By making country-level data about marine biodiversity publicly available now, we aim to create novel ways for the public to engage with the BBNJ negotiations. Using the open-source R shiny app, we programmed this dashboard for researchers, policy-makers, non-governmental actors, and other stakeholders or the general public that wish to stay updated on several aspects of the BBNJ process. We hope that the dashboard can trigger continuous engagement with the BBNJ negotiations, particularly during the prolonged intersessional period, and in this way support the intergovernmental efforts to come to an agreement.
Being published simultaneously to the innovative panel “United Nations Negotiations for the Future of Marine Biodiversity. A Conversation among Academics and Practitioners on the BBNJ Negotiations” at this year´s Earth System Governance conference, it aims to highlight innovative ways to stimulate discussion and engagement and to contribute to an inter- and transdisciplinary dialogue on the BBNJ negotiations. This dashboard supports the panel which brings together researchers and practitioners by providing new data and analyses.
Thus, we invite scholars and national delegates, as well as representatives of intergovernmental- and non-governmental organizations and everyone else to explore the dashboard and in this way stay informed about the BBNJ process.
The MARIPOLDATA approach – a new methodology to analyze negotiation data
Marine biodiversity data and research play a central role in negotiating and implementing the treaty and delegates continuously emphasize the importance of science-based decisions making. But the capacities to conduct marine scientific research, and develop and use data infrastructures are unequally distributed.
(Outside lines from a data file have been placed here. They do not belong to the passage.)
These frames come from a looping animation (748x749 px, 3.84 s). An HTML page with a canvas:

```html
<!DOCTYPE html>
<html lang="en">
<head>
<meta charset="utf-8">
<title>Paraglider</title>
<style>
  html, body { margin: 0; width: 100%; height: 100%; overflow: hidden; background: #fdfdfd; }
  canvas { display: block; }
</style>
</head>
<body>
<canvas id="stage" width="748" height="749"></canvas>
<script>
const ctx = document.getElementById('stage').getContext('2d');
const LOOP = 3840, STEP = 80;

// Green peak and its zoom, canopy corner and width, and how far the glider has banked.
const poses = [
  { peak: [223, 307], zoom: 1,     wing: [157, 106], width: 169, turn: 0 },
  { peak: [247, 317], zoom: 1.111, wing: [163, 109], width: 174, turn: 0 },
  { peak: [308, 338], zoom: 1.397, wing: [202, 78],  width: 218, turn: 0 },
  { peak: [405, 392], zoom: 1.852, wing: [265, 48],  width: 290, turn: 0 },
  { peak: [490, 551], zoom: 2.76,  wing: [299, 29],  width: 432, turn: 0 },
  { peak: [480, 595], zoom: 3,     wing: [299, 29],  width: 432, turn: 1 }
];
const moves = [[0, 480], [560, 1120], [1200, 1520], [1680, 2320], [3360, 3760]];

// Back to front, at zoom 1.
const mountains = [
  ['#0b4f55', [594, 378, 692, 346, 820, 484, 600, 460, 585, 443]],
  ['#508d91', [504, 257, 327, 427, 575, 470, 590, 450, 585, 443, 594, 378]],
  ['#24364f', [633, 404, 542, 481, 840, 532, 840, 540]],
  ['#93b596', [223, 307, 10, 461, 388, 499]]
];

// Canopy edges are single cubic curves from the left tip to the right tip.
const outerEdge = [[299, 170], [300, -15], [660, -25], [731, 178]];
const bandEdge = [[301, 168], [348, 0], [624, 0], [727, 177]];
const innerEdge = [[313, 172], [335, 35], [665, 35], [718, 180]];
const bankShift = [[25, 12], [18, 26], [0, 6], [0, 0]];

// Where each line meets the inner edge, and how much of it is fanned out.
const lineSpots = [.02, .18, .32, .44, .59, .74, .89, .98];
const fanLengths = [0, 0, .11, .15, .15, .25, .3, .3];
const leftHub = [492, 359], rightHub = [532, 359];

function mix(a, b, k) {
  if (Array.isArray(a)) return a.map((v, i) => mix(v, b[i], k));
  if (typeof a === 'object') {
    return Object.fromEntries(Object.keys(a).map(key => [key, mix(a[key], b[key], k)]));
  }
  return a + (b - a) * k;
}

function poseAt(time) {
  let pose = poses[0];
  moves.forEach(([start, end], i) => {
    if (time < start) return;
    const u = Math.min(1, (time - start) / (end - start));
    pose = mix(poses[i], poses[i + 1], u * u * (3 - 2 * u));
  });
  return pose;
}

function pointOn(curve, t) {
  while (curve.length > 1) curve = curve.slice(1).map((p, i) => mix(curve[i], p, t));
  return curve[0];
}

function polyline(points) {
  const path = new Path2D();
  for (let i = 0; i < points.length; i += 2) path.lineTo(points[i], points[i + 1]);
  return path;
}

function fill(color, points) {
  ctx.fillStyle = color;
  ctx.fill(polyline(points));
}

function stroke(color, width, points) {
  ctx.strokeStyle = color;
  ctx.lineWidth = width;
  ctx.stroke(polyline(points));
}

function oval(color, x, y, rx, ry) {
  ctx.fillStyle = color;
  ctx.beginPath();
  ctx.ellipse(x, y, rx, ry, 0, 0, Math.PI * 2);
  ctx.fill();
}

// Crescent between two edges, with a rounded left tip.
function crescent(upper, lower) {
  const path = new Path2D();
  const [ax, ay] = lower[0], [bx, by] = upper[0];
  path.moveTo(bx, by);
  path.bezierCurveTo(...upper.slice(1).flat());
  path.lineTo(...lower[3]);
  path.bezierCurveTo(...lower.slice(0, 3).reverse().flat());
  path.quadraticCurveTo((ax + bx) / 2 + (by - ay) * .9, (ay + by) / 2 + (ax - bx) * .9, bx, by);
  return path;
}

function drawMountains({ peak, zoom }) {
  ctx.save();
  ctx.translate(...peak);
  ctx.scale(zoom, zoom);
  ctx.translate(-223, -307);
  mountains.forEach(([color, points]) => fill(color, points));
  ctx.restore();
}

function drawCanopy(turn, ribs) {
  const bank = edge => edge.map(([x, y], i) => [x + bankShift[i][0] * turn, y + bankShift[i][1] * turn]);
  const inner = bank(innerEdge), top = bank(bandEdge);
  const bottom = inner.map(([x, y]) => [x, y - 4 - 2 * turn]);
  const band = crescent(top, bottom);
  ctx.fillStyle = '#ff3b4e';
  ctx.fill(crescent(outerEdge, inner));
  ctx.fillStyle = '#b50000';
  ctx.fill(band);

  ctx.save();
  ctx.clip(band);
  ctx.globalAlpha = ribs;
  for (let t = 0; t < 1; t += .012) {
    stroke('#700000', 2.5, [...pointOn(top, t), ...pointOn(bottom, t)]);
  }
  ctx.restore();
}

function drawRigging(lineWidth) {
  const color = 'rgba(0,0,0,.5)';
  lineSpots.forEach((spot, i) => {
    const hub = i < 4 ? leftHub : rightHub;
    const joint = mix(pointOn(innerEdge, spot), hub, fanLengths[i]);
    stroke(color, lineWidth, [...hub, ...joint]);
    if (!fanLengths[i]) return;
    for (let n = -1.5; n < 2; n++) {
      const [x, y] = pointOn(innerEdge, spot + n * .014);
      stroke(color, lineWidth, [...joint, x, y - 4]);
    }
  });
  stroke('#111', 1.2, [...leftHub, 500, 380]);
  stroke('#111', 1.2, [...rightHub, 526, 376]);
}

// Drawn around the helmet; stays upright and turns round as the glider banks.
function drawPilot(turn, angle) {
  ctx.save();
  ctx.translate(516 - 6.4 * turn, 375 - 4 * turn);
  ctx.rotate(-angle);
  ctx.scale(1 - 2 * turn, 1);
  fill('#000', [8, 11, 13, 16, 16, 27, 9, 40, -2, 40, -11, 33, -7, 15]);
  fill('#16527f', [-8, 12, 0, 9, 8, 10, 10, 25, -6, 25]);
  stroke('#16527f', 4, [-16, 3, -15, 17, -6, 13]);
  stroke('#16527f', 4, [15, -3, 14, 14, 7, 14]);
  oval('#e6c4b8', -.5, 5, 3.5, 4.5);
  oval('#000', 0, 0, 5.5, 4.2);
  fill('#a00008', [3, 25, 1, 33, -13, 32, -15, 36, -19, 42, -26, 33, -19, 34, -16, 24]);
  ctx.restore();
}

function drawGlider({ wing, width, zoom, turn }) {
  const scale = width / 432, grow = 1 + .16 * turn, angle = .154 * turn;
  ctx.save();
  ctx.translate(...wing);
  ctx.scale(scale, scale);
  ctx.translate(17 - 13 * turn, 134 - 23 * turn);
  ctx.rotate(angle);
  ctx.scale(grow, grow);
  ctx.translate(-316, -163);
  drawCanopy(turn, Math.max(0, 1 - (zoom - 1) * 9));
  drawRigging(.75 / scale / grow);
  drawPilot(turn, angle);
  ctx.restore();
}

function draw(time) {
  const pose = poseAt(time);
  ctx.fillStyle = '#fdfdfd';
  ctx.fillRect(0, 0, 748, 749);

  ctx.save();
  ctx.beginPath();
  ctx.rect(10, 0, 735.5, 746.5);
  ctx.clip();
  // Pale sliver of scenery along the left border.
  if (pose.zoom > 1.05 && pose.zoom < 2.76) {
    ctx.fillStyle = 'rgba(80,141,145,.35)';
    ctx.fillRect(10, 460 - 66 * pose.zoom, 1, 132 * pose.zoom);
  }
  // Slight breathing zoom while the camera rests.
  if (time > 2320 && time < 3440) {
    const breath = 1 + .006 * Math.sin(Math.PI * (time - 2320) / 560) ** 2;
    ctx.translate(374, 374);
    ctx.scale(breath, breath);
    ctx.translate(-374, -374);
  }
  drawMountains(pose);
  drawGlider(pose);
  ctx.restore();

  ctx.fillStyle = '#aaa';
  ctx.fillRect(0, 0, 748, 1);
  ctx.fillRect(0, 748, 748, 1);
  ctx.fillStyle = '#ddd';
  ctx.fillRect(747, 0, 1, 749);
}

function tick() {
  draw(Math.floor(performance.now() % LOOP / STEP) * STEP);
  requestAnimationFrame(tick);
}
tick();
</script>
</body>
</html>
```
There are also significant disbalances in the intensity of scientific collaboration among countries as well as primary research topics (Tolochko & Vadrot, 2021). Despite broad recognition of these disbalances, the political aspects of marine biodiversity research remain understudied.
The central objective of MARIPOLDATA is to overcome these shortcomings by developing and applying a new methodology for the analysis of science-policy interrelations. To research the science-policy interrelations, the MARIPOLDATA team has applied a set of qualitative and quantitative methods to collect data within the BBNJ negotiations as well as online in the Web of Science database.
The research team notes that the collection of ethnographic data at international negotiations and its subsequent management and publication has posed a challenge to researchers in the past. Concerning ethnographic data, it has been particularly challenging to make such data publicly accessible and understandable beyond the researcher that collected it. This dashboard was developed as an answer to these challenges. By making ethnographic data from the negotiations and bibliometric data from the web of science publicly accessible, the research team moves forward on this central objective of the project to understand science-policy interrelations and identify new forms of power in global environmental politics as well as develop the methodologies to do so.